At least two small business owners in Decatur say the federal government's expanded unemployment benefits have become counterproductive, but an advocacy group said there are Alabama residents who need the extra money as Congress debates an extension of the program.
Mark Whitt, owner of three Whitt’s barbecue restaurants in Decatur and Caddo, said the additional $600 weekly that unemployed workers have been receiving from the federal government is detrimental to small businesses like his because it reduces the incentive to work.
He said because of a shortage of workers he was forced to temporarily close his restaurant on Spring Avenue Southwest. He said he had workers leave and not come back to work after one of his employees was asymptomatic but tested positive for COVID-19. He said some people are working a short time and quit showing up.
“People come to work four or five hours and then disappear,” he said. “They can draw more money from the federal government not working than I can pay them working. We’re advertising for workers, but no one wants to show up for work. There’s no incentive to work.
“I feel the $600 extra was good for a short time, but it’s time to stop it.”
Unemployed workers in Alabama have been receiving the weekly $600 federal benefit, approved under the CARES Act, in addition to $275 in state benefits, but the federal program expires Friday. Congress is negotiating a new package of aid related to hardships caused by the coronavirus pandemic, with House Democrats wanting to extend the current expanded unemployment benefit and Senate Republicans wanting to reduce it.

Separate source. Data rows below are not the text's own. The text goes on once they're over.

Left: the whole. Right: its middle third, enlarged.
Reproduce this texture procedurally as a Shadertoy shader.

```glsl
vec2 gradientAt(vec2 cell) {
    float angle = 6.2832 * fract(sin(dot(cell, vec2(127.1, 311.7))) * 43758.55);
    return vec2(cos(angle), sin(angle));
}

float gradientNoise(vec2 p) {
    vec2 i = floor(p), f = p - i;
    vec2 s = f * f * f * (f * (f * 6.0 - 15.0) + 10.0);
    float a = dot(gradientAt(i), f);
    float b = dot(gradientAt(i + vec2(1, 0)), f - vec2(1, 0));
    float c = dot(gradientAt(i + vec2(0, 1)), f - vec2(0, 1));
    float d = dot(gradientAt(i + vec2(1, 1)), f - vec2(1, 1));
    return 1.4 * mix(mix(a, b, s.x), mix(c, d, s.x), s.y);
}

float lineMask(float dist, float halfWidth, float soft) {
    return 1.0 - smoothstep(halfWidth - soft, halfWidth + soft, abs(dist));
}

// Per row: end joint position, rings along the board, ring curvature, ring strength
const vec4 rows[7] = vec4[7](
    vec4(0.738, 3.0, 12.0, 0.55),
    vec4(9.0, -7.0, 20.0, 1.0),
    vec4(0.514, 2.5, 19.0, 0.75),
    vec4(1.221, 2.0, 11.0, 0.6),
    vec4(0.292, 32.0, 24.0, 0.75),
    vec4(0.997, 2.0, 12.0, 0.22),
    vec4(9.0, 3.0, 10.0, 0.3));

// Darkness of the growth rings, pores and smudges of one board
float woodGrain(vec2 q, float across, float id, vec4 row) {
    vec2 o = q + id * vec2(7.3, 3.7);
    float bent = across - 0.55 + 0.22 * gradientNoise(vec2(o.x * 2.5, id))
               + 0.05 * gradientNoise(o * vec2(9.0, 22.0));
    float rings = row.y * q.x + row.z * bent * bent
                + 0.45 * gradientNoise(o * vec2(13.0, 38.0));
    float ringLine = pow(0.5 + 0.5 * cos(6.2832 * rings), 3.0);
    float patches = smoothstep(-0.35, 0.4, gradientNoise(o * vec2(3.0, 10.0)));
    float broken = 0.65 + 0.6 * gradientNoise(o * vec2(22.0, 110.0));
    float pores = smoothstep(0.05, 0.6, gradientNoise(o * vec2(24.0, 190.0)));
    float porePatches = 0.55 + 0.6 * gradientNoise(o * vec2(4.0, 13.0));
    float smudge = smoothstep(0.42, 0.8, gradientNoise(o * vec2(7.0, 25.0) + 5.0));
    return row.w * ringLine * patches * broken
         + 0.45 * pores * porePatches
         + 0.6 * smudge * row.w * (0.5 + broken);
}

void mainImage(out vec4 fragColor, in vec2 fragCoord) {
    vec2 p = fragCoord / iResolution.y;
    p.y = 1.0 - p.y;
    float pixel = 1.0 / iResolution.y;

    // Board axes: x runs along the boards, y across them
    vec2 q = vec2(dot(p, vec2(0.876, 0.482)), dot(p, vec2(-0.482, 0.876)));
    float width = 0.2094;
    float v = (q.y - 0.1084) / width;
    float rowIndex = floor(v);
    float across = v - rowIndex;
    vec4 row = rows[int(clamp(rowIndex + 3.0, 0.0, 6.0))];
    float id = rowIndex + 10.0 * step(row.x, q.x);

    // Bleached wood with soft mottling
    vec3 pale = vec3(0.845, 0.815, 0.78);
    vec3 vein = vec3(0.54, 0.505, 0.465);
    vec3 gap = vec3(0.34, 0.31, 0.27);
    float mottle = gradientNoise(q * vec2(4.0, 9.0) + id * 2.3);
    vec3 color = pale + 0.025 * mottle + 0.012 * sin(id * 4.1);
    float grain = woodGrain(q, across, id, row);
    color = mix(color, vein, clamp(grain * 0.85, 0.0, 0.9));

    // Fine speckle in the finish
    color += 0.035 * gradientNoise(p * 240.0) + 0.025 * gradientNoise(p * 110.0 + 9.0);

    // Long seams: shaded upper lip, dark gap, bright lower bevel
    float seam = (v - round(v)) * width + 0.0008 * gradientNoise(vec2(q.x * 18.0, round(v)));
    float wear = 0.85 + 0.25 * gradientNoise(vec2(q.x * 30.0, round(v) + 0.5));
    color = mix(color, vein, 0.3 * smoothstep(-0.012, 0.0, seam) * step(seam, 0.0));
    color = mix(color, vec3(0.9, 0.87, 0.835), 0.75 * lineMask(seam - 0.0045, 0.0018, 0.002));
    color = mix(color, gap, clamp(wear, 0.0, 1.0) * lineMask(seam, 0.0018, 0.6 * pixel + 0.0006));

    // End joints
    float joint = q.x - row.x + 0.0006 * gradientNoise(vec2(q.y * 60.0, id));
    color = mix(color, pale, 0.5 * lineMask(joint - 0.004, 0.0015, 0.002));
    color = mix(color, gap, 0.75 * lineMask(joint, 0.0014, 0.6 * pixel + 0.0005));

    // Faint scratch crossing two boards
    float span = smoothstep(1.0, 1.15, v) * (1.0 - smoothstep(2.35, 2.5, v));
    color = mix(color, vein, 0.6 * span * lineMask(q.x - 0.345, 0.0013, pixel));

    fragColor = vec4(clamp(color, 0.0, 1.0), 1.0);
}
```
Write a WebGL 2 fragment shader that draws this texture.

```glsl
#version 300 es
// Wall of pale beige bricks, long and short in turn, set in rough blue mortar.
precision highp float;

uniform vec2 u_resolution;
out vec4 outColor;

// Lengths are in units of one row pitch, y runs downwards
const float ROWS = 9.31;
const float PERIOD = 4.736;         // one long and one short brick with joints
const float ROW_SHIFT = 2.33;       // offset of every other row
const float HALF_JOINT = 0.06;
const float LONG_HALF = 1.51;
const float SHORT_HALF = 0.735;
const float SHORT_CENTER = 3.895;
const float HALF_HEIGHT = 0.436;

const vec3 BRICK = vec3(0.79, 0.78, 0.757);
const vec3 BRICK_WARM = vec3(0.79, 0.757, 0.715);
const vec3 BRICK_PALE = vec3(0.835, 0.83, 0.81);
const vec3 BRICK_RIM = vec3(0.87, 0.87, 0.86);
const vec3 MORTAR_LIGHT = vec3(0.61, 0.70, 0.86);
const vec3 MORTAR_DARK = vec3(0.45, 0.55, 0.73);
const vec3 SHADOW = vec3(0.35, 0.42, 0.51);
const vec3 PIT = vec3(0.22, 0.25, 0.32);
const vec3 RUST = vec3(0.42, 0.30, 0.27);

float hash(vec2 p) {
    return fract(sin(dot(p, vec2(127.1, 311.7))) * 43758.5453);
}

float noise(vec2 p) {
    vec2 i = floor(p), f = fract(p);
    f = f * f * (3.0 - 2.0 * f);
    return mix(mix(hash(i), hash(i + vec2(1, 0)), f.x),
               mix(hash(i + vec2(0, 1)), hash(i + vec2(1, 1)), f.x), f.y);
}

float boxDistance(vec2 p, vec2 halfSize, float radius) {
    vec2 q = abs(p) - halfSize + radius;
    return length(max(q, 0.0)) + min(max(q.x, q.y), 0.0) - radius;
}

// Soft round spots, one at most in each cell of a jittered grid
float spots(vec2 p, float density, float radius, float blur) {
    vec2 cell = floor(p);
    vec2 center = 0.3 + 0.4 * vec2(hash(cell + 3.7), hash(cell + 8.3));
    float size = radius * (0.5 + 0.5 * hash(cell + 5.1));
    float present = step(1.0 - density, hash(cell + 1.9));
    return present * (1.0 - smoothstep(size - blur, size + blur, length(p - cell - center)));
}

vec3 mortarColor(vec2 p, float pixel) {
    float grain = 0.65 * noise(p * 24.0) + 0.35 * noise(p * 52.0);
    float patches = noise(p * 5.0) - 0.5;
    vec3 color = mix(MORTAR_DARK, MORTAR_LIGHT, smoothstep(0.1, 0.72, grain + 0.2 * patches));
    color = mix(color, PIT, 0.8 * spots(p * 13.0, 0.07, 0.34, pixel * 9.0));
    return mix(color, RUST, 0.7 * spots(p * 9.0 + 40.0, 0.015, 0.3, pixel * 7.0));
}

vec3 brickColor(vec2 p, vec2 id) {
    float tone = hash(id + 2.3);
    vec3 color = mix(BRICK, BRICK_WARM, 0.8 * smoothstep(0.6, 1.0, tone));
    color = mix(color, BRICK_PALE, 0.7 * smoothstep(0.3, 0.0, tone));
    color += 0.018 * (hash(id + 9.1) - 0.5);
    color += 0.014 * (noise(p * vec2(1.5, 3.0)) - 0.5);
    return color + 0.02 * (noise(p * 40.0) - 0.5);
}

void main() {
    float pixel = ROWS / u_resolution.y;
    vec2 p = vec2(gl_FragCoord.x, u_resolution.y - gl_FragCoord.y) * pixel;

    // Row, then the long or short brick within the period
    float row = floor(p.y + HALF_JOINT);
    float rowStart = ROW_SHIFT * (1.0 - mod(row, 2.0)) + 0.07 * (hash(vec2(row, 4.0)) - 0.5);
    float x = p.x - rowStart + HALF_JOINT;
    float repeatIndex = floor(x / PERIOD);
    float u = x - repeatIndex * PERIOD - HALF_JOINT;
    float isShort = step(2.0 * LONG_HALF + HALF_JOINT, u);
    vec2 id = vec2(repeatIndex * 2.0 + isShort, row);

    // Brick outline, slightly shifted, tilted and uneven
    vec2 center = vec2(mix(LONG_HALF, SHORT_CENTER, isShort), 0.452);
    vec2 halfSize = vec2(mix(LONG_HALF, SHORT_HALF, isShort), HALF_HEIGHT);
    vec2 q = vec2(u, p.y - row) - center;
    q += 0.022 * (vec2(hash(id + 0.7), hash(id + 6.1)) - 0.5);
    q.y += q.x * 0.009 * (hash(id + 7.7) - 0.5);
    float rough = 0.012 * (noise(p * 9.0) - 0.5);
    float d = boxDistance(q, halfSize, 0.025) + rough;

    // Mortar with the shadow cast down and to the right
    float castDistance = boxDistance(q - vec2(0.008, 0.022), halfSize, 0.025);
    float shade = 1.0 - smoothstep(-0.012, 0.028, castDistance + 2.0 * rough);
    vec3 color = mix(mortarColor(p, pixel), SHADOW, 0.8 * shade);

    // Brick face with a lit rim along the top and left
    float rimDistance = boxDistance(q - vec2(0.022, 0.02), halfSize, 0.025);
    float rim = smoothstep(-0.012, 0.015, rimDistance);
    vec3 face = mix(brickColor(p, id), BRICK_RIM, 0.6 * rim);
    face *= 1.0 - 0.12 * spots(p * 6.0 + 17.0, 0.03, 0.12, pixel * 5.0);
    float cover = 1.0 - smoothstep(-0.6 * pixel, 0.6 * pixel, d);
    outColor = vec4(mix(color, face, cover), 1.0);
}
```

Alabama Arise, a nonprofit advocacy group for low-income Alabamians, is urging Congress to extend the weekly $600 federal supplement.
“We don’t want to see a sunset on this provision based on an arbitrary time limit,” said Alabama Arise Policy Analyst Dev Wakeley. “If the $600 supplement is taken off the table, there are about 350,000 Alabama renters pressured to make ends meet who could be evicted.” He said that will lead to homelessness and despair in the state.
Wakeley said Congress needs to offer a comprehensive plan that will help small businesses stay open during these times.
“A small business shouldn’t have to close its doors and business, and individuals should not be financially stressed because of a pandemic,” he said.
Paid 'not to work'
Whitt said cashiers at the restaurants’ drive-thru windows start at $8 an hour.
“We have about five people cooking and cutting at the Spring Avenue location for the other two restaurants,” he said. “We’d be open tomorrow if we can get the help. We just can’t get people to show up for work. People are afraid to work and get paid more not to work.”
He has a target date of early September to reopen the Spring Avenue restaurant, which has been there since 1976. He said he needs 13 workers to get through the day at that restaurant.
He said his overall business is down 25% to 30% because of the pandemic and its effects.
His restaurant is not alone. Across north Alabama fast-food restaurants and small businesses have help wanted signs on their doors.
At Big Bob Gibson’s Bar-B-Q on Sixth Avenue Southeast, General Manager Paul Collins said the shortage of workers has his dining room closed.
“When the government is paying you $600 a week because of COVID-19 and then $275 a week in unemployment, why would anybody want to work a job?” Collins said. “We don’t have the staff we need to open the dining room.”
He said another factor is the lack of work-release inmates available because of pandemic precautions. He said they have been an integral part of the staff.
He said business is down between 40% and 60% at times.
Enrique Salcido, owner of Las Vias Mexican Restaurant on Sixth Avenue Southeast in Decatur, said his business has been lucky to avoid layoffs but he did cut staff hours from March 20 to May 11 when Gov. Kay Ivey and state health officials ordered restaurant dining rooms closed and only to-go orders could be filled.
“We’re a family business, too,” he said. “In March, when dining in was ordered closed, we didn’t lay anybody off, we just alternated our staff’s hours.”
He said his full-time staffers were cut from 20 to 10. “We haven’t had any problems keeping workers,” Salcido said. “Our staff has been loyal."
He said business is down about 25% to 30% this time of year. "Maybe people are afraid to get out," he added.
Not taking handout
A local car saleswoman said she was selling furniture in Madison when nonessential businesses were ordered closed in March.
Alexis Calvert of Decatur said she was thankful for the $600 federal benefit in addition to her weekly $275 state unemployment, but she is wary some people are taking advantage of the federal program.
Calvert said she collected the $875 a week for about a month until Hyundai of Decatur called her for a job. A couple of weeks later the furniture store asked her to return.
“While on unemployment, I could have stayed home and made more not working, but that’s not right. I don’t like that people are turning down jobs and making money staying at home doing nothing," she said.
She said the program allowed her to pay her bills because she was laid off due to the pandemic.
“I’m glad the program was offered when I was not working,” she said. “It was a great plan, but people do abuse it. Now just about everything is back open, and I believe people should go back to work.”
Alabama Arise's Wakeley said the U.S. Department of Labor is working to get people off the unemployment rolls, including those believed to be cheating the system. He said some cancer survivors and those who have diabetes could be in danger being back in a workplace during the pandemic.
“People shouldn’t have to go back to work if their lives are at risk,” he said.